In order to thrive, restaurant leadership should be demanding food innovation.
According to Nation’s Restaurant News, restaurant executives are always blame events like elections for soft sales performance. However, Wells Fargo data tells us that consumer spending typically goes up during election years.
I travel quite a bit for work and as part of that travel, I dine out a lot. I can tell you that reservations are still a must, a wait should be expected and full restaurants are the norm. My focus group of one tells me that consumers are still dining out frequently.
So, what is the real problem? The real problem is the approach that drives executives to look for external forces to blame in the first place. They are so focused on making it through another board meeting or another analyst call that their real strategy is survival.
Survival as a strategy is the same as raising prices or cutting costs to drive short-term profits. The irony is that survival as a strategy will inevitably result in the exact opposite of the desired outcome. That’s because when survival is the focus, starting at the top, everyone else in the organization behaves the same way.
The menu innovation department stops innovating and instead delivers incrementally. So we see things like toppings or spice differences on old entrees. Service is no longer memorable. At best it’s forgettable bordering on regrettable. Even procurement does the same thing by beating up long-term vendors for savings instead of demanding higher quality or unique food components.
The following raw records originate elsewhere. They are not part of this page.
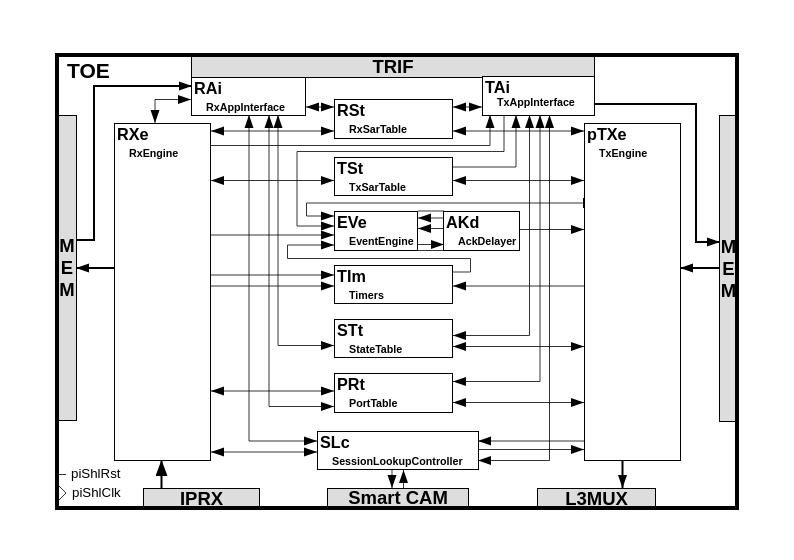
<!DOCTYPE html>
<html lang="en">
<head>
<meta charset="utf-8">
<title>TOE block diagram</title>
<style>
:root { --ink: #000; --paper: #fff; --port: #ddd; }
* { box-sizing: border-box; }
html, body { margin: 0; }
body { width: 794px; height: 560px; overflow: hidden; background: var(--paper); }
.diagram {
  position: relative; width: 794px; height: 560px; overflow: hidden;
  color: var(--ink); font-family: "Liberation Sans", Arial, sans-serif; font-weight: 700;
}
.block, .port, .frame, .title, .signal, .wires { position: absolute; margin: 0; }
.block, .port {
  left: var(--x); top: var(--y); width: var(--w); height: var(--h);
  border: 1px solid var(--ink); white-space: nowrap;
}
.block { background: var(--paper); padding-left: 2px; }
.block h2 { margin: 0; font-size: 16.2px; line-height: 20px; }
.block p { margin: 0 0 0 12px; font-size: 10.7px; line-height: 19px; }
.block.tight p { margin-top: -4px; }
.port {
  display: flex; align-items: center; justify-content: center;
  background: var(--port); font-size: 18.5px; line-height: 20px;
}
.port.memory { flex-direction: column; line-height: 22px; }
.frame { left: 55px; top: 53px; width: 684px; height: 457px; border: 4px solid var(--ink); }
.title { left: 67px; top: 59px; font-size: 21px; line-height: 24px; }
.signal { font-size: 13.3px; font-weight: 400; line-height: 16px; }
.reset { left: 71px; top: 466px; }
.clock { left: 72px; top: 485px; }
.wires { left: 0; top: 0; fill: none; stroke: var(--ink); }
.wires marker path { fill: var(--ink); stroke: none; }
.thin { stroke-width: 0.8; }
.bus { stroke-width: 2; }
.to { marker-end: url(#arrow); }
.both { marker-start: url(#arrow); marker-end: url(#arrow); }
.large { marker-end: url(#arrow-large); }
</style>
</head>
<body>
<main class="diagram">
  <section class="port" style="--x:191px;--y:55px;--w:404px;--h:23px">TRIF</section>
  <section class="port memory" style="--x:57px;--y:115px;--w:20px;--h:306px"><span>M</span><span>E</span><span>M</span></section>
  <section class="port memory" style="--x:719px;--y:115px;--w:19px;--h:307px"><span>M</span><span>E</span><span>M</span></section>
  <section class="port" style="--x:143px;--y:488px;--w:117px;--h:21px">IPRX</section>
  <section class="port" style="--x:327px;--y:488px;--w:142px;--h:20px">Smart CAM</section>
  <section class="port" style="--x:537px;--y:488px;--w:119px;--h:21px">L3MUX</section>

  <section class="block" style="--x:191px;--y:77px;--w:115px;--h:39px"><h2>RAi</h2><p>RxAppInterface</p></section>
  <section class="block tight" style="--x:482px;--y:76px;--w:113px;--h:40px"><h2>TAi</h2><p>TxAppInterface</p></section>
  <section class="block" style="--x:114px;--y:123px;--w:97px;--h:338px"><h2>RXe</h2><p>RxEngine</p></section>
  <section class="block" style="--x:584px;--y:123px;--w:97px;--h:338px"><h2>pTXe</h2><p>TxEngine</p></section>
  <section class="block" style="--x:334px;--y:99px;--w:119px;--h:40px"><h2>RSt</h2><p>RxSarTable</p></section>
  <section class="block" style="--x:334px;--y:157px;--w:119px;--h:39px"><h2>TSt</h2><p>TxSarTable</p></section>
  <section class="block" style="--x:334px;--y:211px;--w:84px;--h:40px"><h2>EVe</h2><p>EventEngine</p></section>
  <section class="block" style="--x:443px;--y:211px;--w:77px;--h:40px"><h2>AKd</h2><p>AckDelayer</p></section>
  <section class="block" style="--x:334px;--y:265px;--w:119px;--h:39px"><h2>TIm</h2><p>Timers</p></section>
  <section class="block" style="--x:334px;--y:319px;--w:119px;--h:39px"><h2>STt</h2><p>StateTable</p></section>
  <section class="block" style="--x:334px;--y:373px;--w:119px;--h:40px"><h2>PRt</h2><p>PortTable</p></section>
  <section class="block" style="--x:317px;--y:431px;--w:162px;--h:39px"><h2>SLc</h2><p>SessionLookupController</p></section>

  <svg class="wires" width="794" height="560" viewBox="0 0 794 560" aria-hidden="true">
    <defs>
      <marker id="arrow" markerUnits="userSpaceOnUse" markerWidth="13" markerHeight="10" refX="13" refY="5" orient="auto-start-reverse"><path d="M0 0.5L13 5L0 9.5Z"/></marker>
      <marker id="arrow-large" markerUnits="userSpaceOnUse" markerWidth="16" markerHeight="12" refX="16" refY="6" orient="auto"><path d="M0 0L16 6L0 12Z"/></marker>
    </defs>
    <g class="bus">
      <path class="to" d="M76 240H94V86H192"/>
      <path class="to" d="M595 104H696V242H720"/>
      <path class="to" d="M114 268H76"/>
      <path class="to" d="M719 268H680"/>
      <path class="to" d="M622.5 460V488"/>
      <path class="large" d="M161.5 488V460"/>
    </g>
    <g class="thin">
      <path class="both" d="M191 99.5H155V123"/>
      <path class="both" d="M306 107H334"/>
      <path class="both" d="M453 107H482"/>
      <path class="both" d="M211 131H334"/>
      <path class="both" d="M453 131H584"/>
      <path class="to" d="M211 145.5H490V115"/>
      <path class="to" d="M504 115V151.5H297V226H334"/>
      <path class="to" d="M453 167H516V115"/>
      <path class="both" d="M211 180.5H334"/>
      <path class="both" d="M453 180.5H584"/>
      <path class="to" d="M584 203H306.5V216H334"/>
      <path class="to" d="M211 235H334"/>
      <path class="to" d="M453 272H470.5V258.5H287.5V245H334"/>
      <path class="to" d="M444 218H418"/>
      <path class="to" d="M444 228.5H418"/>
      <path class="to" d="M418 244.5H444"/>
      <path d="M418 211H444M418 250.5H444"/>
      <path class="to" d="M519 229.5H584"/>
      <path class="to" d="M211 275H334"/>
      <path class="to" d="M211 286H334"/>
      <path class="to" d="M584 286H453"/>
      <path class="both" d="M278 115V345.5H334"/>
      <path class="both" d="M529.5 115V335.5H453"/>
      <path class="both" d="M453 346.5H584"/>
      <path class="both" d="M211 391H334"/>
      <path class="both" d="M269 115V406.5H334"/>
      <path class="both" d="M540 115V381.5H453"/>
      <path class="both" d="M453 402.5H584"/>
      <path class="both" d="M249 115V441H317"/>
      <path class="both" d="M211 452H317"/>
      <path class="to" d="M584 441H478"/>
      <path class="to" d="M478 449.5H584"/>
      <path class="both" d="M549.5 115V460.5H478"/>
      <path class="to" d="M392 470V488"/>
      <path class="to" d="M403.5 488V470"/>
      <path d="M58 474.5H66"/>
      <path d="M58 485L66 493L58 501"/>
    </g>
    <path class="bus" d="M584 198V208"/>
  </svg>

  <div class="frame"></div>
  <h1 class="title">TOE</h1>
  <p class="signal reset">piShlRst</p>
  <p class="signal clock">piShlClk</p>
</main>
</body>
</html>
Finally, marketing has the impossible job of presenting the same old story in some new way. But wait, isn’t it marketing’s job to find or create something differentiated when it’s not that obvious? That answer is a resounding, “Yes!”
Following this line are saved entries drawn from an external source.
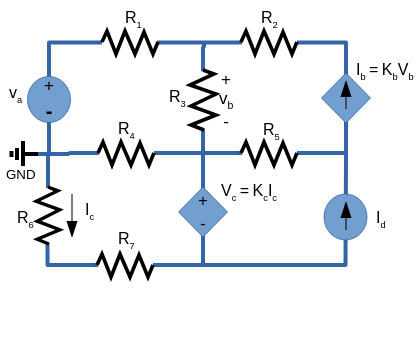
<!DOCTYPE html>
<html lang="en">
<head>
<meta charset="utf-8">
<title>Mesh circuit diagram</title>
<style>
:root {
  --paper: #ffffff;
  --ink: #000000;
  --wire: #3465a4;
  --source: #729fcf;
}
* { box-sizing: border-box; }
html, body { margin: 0; overflow: hidden; background: var(--paper); }
.circuit {
  position: relative;
  width: 416px;
  height: 341px;
  overflow: hidden;
  background: var(--paper);
  color: var(--ink);
  font-family: "Liberation Sans", Arial, sans-serif;
  font-size: 16px;
  line-height: 18px;
}
.schematic { position: absolute; inset: 0; display: block; }
.wire { fill: none; stroke: var(--wire); stroke-width: 4; stroke-linejoin: round; }
.source { fill: var(--source); stroke: var(--wire); stroke-width: 0.8; }
.resistor { fill: none; stroke: var(--ink); stroke-width: 3.6; stroke-linejoin: miter; }
.ground { fill: none; stroke: var(--ink); stroke-width: 4; }
.shaft { stroke: var(--ink); stroke-width: 1; }
.head { fill: var(--ink); }
.label { position: absolute; white-space: nowrap; }
.label sub { font-size: 9.3px; line-height: 0; vertical-align: -5px; }
.sign { position: absolute; width: 20px; text-align: center; }
.small { font-size: 13.3px; }
.strong { font-size: 20px; font-weight: bold; }
</style>
</head>
<body>
<main class="circuit">
  <svg class="schematic" width="416" height="341" viewBox="0 0 416 341" role="img" aria-label="Circuit with seven resistors, two independent sources and two dependent sources">
    <defs>
      <path id="resistor-h" class="resistor" d="M0 0 L5 -11 L14 12 L23 -11 L33 12 L42 -10 L51 12 L56 0"/>
      <path id="resistor-v" class="resistor" d="M0 0 L11 4 L-13 15 L13 24 L-12 36 L13 45 L-12 55 L1 60"/>
      <g id="current-arrow">
        <line class="shaft" x1="0" y1="0" x2="0" y2="-14"/>
        <polygon class="head" points="0,-29 5.5,-12 -5.5,-12"/>
      </g>
    </defs>

    <g class="wire">
      <path d="M102 42.500H49V154M157 42.500H242M297 42.500H346V160L345.500 265H153"/>
      <path d="M37 154H68L70 153H99M154 153H242M297 153H346"/>
      <path d="M204 42V46L203 48V71M203 129V265"/>
      <path d="M48 153V188M47.500 243V265H98"/>
    </g>

    <g class="source">
      <ellipse cx="49" cy="99.500" rx="21.500" ry="23"/>
      <ellipse cx="345.500" cy="217" rx="21.500" ry="23"/>
      <polygon points="346,73 370.500,98 346,123 321.500,98"/>
      <polygon points="203,187 227.500,212 203,237 178.500,212"/>
    </g>

    <use href="#resistor-h" x="102" y="42"/>
    <use href="#resistor-h" x="241" y="42"/>
    <use href="#resistor-h" x="98" y="153"/>
    <use href="#resistor-h" x="241" y="153"/>
    <use href="#resistor-h" x="97" y="265"/>
    <use href="#resistor-v" x="203" y="70"/>
    <use href="#resistor-v" transform="translate(48 187) scale(.9 .95)"/>

    <path class="ground" d="M38 154H24M23 141V166M17 148V160M11.500 151V157"/>

    <use href="#current-arrow" x="346" y="109"/>
    <use href="#current-arrow" x="346" y="230"/>
    <line class="shaft" x1="72" y1="194" x2="72" y2="223"/>
    <polygon class="head" points="72,238 66.500,221 77.500,221"/>
  </svg>

  <span class="label" style="left:125px;top:9px">R<sub>1</sub></span>
  <span class="label" style="left:261px;top:9px">R<sub>2</sub></span>
  <span class="label" style="left:169px;top:88px">R<sub>3</sub></span>
  <span class="label" style="left:118px;top:120px">R<sub>4</sub></span>
  <span class="label" style="left:263px;top:121px">R<sub>5</sub></span>
  <span class="label" style="left:17px;top:209px">R<sub>6</sub></span>
  <span class="label" style="left:118px;top:230px">R<sub>7</sub></span>

  <span class="label" style="left:9px;top:84px">v<sub>a</sub></span>
  <span class="label" style="left:219px;top:90px;font-size:17px">v<sub style="font-size:10.500px">b</sub></span>
  <span class="label" style="left:85px;top:201px">I<sub>c</sub></span>
  <span class="label" style="left:376px;top:209px">I<sub>d</sub></span>
  <span class="label" style="left:356px;top:61px;word-spacing:-1px">I<sub>b</sub> = K<sub>b</sub>V<sub>b</sub></span>
  <span class="label" style="left:221px;top:182px;word-spacing:-1px">V<sub>c</sub> = K<sub>c</sub>I<sub>c</sub></span>
  <span class="label small" style="left:6px;top:166px">GND</span>

  <span class="sign" style="left:39px;top:77px;font-size:17px">+</span>
  <span class="sign strong" style="left:39px;top:102px">-</span>
  <span class="sign" style="left:216px;top:71px;font-size:17px">+</span>
  <span class="sign" style="left:216px;top:113px;font-size:17px">-</span>
  <span class="sign" style="left:193px;top:192px">+</span>
  <span class="sign" style="left:193px;top:215px">-</span>
</main>
</body>
</html>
That is sometimes where really interesting advertising comes from. However, in a company where survival is the strategy how interesting do you think the advertising will actually be? You guessed it. It will be “safe,” “middle of the fairway” and “unobjectionable”. That’s because surviving is definitely not thriving.
In order to thrive, restaurant leadership should be demanding food innovation. The independents are doing it every day. A no-compromise approach to service and food quality should be table-stakes. Again, independents are doing it because they know their best, and sometimes only, marketing is the last meal experienced.
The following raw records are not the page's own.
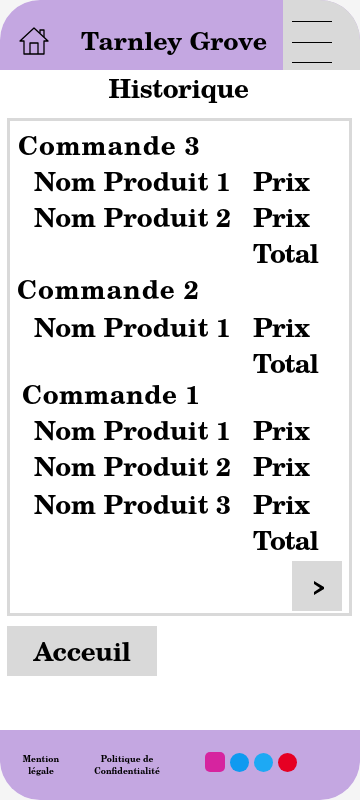
<!DOCTYPE html>
<html lang="fr">
<head>
<meta charset="utf-8">
<title>Historique des commandes</title>
<style>
:root {
  --lilac: #c4a7e1;
  --grey: #d9d9d9;
  --ink: #000;
  --paper: #fff;
  --backdrop: #f5f5f5;
}
* { box-sizing: border-box; margin: 0; padding: 0; }
html, body { width: 360px; height: 800px; overflow: hidden; background: var(--backdrop); }
body { font: 700 26px/36px "TeX Gyre Schola", "TeX Gyre Bonum", serif; color: var(--ink); white-space: nowrap; }
a { color: inherit; text-decoration: none; }
.screen { display: flex; flex-direction: column; width: 360px; height: 800px; border-radius: 40px; overflow: hidden; background: var(--paper); }

.topbar { display: flex; flex: none; align-items: center; height: 70px; background: var(--lilac); }
.home { flex: none; width: 30px; height: 30px; margin: 14px 0 0 19px; }
.home svg { display: block; fill: none; stroke: var(--ink); stroke-width: 1.3; stroke-linejoin: round; }
.brand { width: 182px; margin: 10px 0 0 32px; font-size: 25px; text-align: center; }
.menu { display: flex; flex-direction: column; justify-content: space-between; width: 77px; height: 70px; margin-left: auto; padding: 21px 28px 7px 9px; background: var(--grey); }
.menu span { height: 1px; background: var(--ink); }

.page-title { flex: none; height: 48px; padding-right: 3px; font-size: 26px; letter-spacing: -.5px; text-align: center; }
.history { position: relative; flex: none; width: 345px; height: 498px; margin-left: 7px; padding: 6px 0 0 8px; border: 3px solid var(--grey); }
.order h2 { font-size: 26px; letter-spacing: .8px; }
.order li { display: grid; grid-template-columns: 219px 1fr; padding-left: 16px; list-style: none; }
.order .price { letter-spacing: -.7px; }
.order .total { grid-column: 2; letter-spacing: -.9px; }
.order-2 h2 { margin: 0 0 2px -1px; }
.order-1 { margin-top: -5px; }
.order-1 h2 { margin-left: 4px; letter-spacing: .4px; }
.order-1 li:nth-child(3) { margin-top: 2px; }
.next { position: absolute; right: 7px; bottom: 2px; display: grid; place-items: center; width: 50px; height: 50px; background: var(--grey); }
.next svg { margin: 4px 0 0 3px; }
.button { display: grid; flex: none; place-items: center; width: 150px; height: 50px; margin: 10px 0 0 7px; background: var(--grey); letter-spacing: -.4px; }

.footer { display: flex; flex: none; align-items: flex-start; height: 70px; margin-top: auto; background: var(--lilac); font-size: 8.4px; line-height: 12px; text-align: center; }
.legal { width: 40px; margin: 23px 0 0 21px; }
.privacy { width: 70px; margin: 23px 0 0 31px; }
.social { display: flex; align-items: center; gap: 5px; height: 20px; margin: 22px 0 0 43px; }
.social a { width: 19px; height: 19px; border-radius: 50%; background: var(--tone); }
.social .square { width: 20px; height: 20px; border-radius: 5px; }
</style>
</head>
<body>
<div class="screen">
  <header class="topbar">
    <a class="home" href="#" aria-label="Accueil">
      <svg width="30" height="30" viewBox="0 0 30 30">
        <path d="M1 14 15 1 29 14H25V27H5V14Z"/>
        <path d="M11 27V16H19V27M21 6V3H25V10"/>
      </svg>
    </a>
    <p class="brand">Tarnley Grove</p>
    <a class="menu" href="#" aria-label="Menu"><span></span><span></span><span></span></a>
  </header>

  <h1 class="page-title">Historique</h1>

  <main class="history">
    <section class="order order-3">
      <h2>Commande 3</h2>
      <ul>
        <li><span>Nom Produit 1</span><span class="price">Prix</span></li>
        <li><span>Nom Produit 2</span><span class="price">Prix</span></li>
        <li><span class="total">Total</span></li>
      </ul>
    </section>
    <section class="order order-2">
      <h2>Commande 2</h2>
      <ul>
        <li><span>Nom Produit 1</span><span class="price">Prix</span></li>
        <li><span class="total">Total</span></li>
      </ul>
    </section>
    <section class="order order-1">
      <h2>Commande 1</h2>
      <ul>
        <li><span>Nom Produit 1</span><span class="price">Prix</span></li>
        <li><span>Nom Produit 2</span><span class="price">Prix</span></li>
        <li><span>Nom Produit 3</span><span class="price">Prix</span></li>
        <li><span class="total">Total</span></li>
      </ul>
    </section>
    <a class="next" href="#" aria-label="Suivant">
      <svg width="12" height="16" viewBox="0 0 12 16"><path d="M1 1 11 7V9L1 15V12L7 8 1 4Z"/></svg>
    </a>
  </main>

  <a class="button" href="#">Acceuil</a>

  <footer class="footer">
    <a class="legal" href="#">Mention<br>légale</a>
    <a class="privacy" href="#">Politique de<br>Confidentialité</a>
    <nav class="social" aria-label="Réseaux sociaux">
      <a class="square" href="#" style="--tone:#d6249f" aria-label="Réseau social 1"></a>
      <a href="#" style="--tone:#0f9af0" aria-label="Réseau social 2"></a>
      <a href="#" style="--tone:#1da9f4" aria-label="Réseau social 3"></a>
      <a href="#" style="--tone:#e60023" aria-label="Réseau social 4"></a>
    </nav>
  </footer>
</div>
</body>
</html>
Marketing needs to be taking risks. If it doesn’t make the organization a little bit uncomfortable, it’s unlikely anyone will pay much attention to it. I, for one, wouldn’t mind seeing advertising dollars repurposed to driving true menu innovation in the near term.
If you are delivering a superior experience, consumers will find a way to spend money with you.